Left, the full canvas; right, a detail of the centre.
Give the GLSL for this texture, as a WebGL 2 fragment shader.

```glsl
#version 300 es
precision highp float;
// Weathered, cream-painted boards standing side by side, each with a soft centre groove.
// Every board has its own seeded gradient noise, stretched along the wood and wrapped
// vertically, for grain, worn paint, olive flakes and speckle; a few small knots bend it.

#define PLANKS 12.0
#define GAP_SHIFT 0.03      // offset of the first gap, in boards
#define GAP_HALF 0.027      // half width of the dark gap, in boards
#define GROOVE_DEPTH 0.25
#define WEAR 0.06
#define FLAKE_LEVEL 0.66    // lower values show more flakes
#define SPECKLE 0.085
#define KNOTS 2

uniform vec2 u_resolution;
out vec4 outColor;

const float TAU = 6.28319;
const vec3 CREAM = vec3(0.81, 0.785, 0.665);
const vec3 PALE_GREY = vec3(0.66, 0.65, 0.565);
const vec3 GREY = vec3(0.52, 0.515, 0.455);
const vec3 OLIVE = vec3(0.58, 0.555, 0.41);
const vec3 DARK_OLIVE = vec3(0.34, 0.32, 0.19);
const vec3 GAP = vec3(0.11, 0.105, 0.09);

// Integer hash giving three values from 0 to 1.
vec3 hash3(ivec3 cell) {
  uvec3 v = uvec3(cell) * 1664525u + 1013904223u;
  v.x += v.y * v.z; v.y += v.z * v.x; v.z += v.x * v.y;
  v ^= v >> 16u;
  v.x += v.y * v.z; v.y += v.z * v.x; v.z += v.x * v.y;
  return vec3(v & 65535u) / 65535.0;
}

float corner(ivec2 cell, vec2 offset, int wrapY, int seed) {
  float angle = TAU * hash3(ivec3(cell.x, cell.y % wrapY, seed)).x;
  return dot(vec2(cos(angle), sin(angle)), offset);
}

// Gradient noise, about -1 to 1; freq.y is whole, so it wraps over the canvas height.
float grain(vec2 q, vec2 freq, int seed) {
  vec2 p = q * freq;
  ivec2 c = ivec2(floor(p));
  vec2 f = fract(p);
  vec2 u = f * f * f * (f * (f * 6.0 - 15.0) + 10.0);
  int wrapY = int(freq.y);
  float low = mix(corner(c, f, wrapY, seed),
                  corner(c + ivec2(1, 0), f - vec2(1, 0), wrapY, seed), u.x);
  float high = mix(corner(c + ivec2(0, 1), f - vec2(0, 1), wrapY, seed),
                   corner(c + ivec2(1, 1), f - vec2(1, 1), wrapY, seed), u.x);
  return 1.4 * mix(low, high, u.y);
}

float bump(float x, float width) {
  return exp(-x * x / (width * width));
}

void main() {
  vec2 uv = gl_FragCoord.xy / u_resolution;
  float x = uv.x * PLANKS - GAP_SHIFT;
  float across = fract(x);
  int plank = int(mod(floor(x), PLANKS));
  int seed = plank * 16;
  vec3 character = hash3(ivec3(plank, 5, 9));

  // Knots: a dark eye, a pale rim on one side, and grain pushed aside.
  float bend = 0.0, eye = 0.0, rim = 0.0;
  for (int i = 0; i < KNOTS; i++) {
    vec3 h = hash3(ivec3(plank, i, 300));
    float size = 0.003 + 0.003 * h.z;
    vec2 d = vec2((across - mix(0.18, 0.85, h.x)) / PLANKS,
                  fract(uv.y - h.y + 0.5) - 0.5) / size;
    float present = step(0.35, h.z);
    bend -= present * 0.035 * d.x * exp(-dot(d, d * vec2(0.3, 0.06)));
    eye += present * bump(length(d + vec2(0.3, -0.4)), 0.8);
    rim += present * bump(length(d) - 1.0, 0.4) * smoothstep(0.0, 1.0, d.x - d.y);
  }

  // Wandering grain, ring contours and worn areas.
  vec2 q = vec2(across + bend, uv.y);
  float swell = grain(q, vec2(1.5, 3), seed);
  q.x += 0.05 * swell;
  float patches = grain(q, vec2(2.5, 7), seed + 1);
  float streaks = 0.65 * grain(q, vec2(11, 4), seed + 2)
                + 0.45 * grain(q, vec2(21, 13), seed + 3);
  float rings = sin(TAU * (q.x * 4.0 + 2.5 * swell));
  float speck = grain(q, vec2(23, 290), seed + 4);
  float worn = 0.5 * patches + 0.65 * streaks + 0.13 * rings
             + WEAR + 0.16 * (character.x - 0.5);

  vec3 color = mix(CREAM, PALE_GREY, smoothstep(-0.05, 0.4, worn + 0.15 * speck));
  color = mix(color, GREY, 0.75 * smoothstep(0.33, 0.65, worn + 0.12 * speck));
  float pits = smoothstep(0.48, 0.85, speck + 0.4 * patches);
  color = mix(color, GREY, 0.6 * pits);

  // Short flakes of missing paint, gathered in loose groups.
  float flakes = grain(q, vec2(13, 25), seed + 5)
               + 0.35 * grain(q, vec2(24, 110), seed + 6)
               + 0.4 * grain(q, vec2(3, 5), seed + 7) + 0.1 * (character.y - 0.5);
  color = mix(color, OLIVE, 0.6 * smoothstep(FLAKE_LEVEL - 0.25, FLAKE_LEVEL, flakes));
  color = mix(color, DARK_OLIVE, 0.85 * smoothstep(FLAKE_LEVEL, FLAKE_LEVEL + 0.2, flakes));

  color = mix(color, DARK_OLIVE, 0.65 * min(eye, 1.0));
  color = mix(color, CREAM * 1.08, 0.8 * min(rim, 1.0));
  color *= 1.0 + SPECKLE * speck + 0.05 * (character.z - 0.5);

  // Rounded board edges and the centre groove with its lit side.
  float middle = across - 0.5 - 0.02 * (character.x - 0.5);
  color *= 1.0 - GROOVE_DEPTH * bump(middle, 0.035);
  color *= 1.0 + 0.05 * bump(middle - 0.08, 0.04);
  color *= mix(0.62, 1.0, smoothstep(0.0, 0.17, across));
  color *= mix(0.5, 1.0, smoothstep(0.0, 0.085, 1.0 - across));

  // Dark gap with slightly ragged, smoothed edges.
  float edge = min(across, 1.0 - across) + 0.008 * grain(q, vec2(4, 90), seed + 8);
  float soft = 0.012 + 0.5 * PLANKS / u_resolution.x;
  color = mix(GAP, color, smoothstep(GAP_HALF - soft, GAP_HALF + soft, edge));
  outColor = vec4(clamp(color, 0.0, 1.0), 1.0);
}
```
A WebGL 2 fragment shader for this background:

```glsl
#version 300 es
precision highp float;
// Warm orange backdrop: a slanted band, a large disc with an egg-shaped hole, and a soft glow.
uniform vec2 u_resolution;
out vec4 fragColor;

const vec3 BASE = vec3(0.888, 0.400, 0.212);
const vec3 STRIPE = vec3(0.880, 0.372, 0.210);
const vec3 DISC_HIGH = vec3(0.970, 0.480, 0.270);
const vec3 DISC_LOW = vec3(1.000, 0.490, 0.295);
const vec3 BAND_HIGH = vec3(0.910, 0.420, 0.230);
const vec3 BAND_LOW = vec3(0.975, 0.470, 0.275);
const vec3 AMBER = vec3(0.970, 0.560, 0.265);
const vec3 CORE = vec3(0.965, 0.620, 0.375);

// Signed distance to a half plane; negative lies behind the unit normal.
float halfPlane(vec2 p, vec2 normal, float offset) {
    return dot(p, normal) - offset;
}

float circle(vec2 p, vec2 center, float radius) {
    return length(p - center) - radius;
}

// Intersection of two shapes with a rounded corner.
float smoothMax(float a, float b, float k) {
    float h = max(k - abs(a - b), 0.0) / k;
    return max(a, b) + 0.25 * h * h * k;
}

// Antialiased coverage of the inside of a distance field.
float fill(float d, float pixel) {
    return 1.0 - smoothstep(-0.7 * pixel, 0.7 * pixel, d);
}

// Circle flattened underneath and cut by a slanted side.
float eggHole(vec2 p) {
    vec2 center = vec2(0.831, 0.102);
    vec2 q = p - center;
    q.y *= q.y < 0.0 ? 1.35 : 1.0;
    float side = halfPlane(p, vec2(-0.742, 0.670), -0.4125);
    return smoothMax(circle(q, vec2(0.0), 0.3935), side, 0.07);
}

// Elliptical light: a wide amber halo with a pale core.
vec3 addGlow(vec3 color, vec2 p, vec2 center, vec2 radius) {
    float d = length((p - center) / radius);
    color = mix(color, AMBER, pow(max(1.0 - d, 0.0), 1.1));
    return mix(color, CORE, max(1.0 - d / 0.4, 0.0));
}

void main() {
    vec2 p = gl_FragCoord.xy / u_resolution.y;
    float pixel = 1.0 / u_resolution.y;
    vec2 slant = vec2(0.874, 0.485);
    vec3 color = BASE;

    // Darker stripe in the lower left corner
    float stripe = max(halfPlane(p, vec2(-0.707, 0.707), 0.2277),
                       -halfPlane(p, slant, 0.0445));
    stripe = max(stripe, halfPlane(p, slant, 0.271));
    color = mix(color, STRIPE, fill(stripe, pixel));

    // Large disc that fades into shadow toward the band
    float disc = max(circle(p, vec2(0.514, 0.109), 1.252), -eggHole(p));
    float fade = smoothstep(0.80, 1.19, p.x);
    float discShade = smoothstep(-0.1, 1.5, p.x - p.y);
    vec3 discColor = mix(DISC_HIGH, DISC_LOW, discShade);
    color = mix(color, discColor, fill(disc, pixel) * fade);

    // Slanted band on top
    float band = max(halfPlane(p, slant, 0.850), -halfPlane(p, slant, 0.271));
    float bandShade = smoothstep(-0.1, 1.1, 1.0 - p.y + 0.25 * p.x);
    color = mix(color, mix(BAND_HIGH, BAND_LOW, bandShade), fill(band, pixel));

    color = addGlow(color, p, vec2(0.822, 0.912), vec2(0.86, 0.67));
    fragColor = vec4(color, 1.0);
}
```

++++++

__INSTRUCTIONS FOR THE TASK__.
Every line above holding the string "shader" should be listed.

__SOLUTION BELOW__.
Give the GLSL for this texture, as a WebGL 2 fragment shader.
A WebGL 2 fragment shader for this background:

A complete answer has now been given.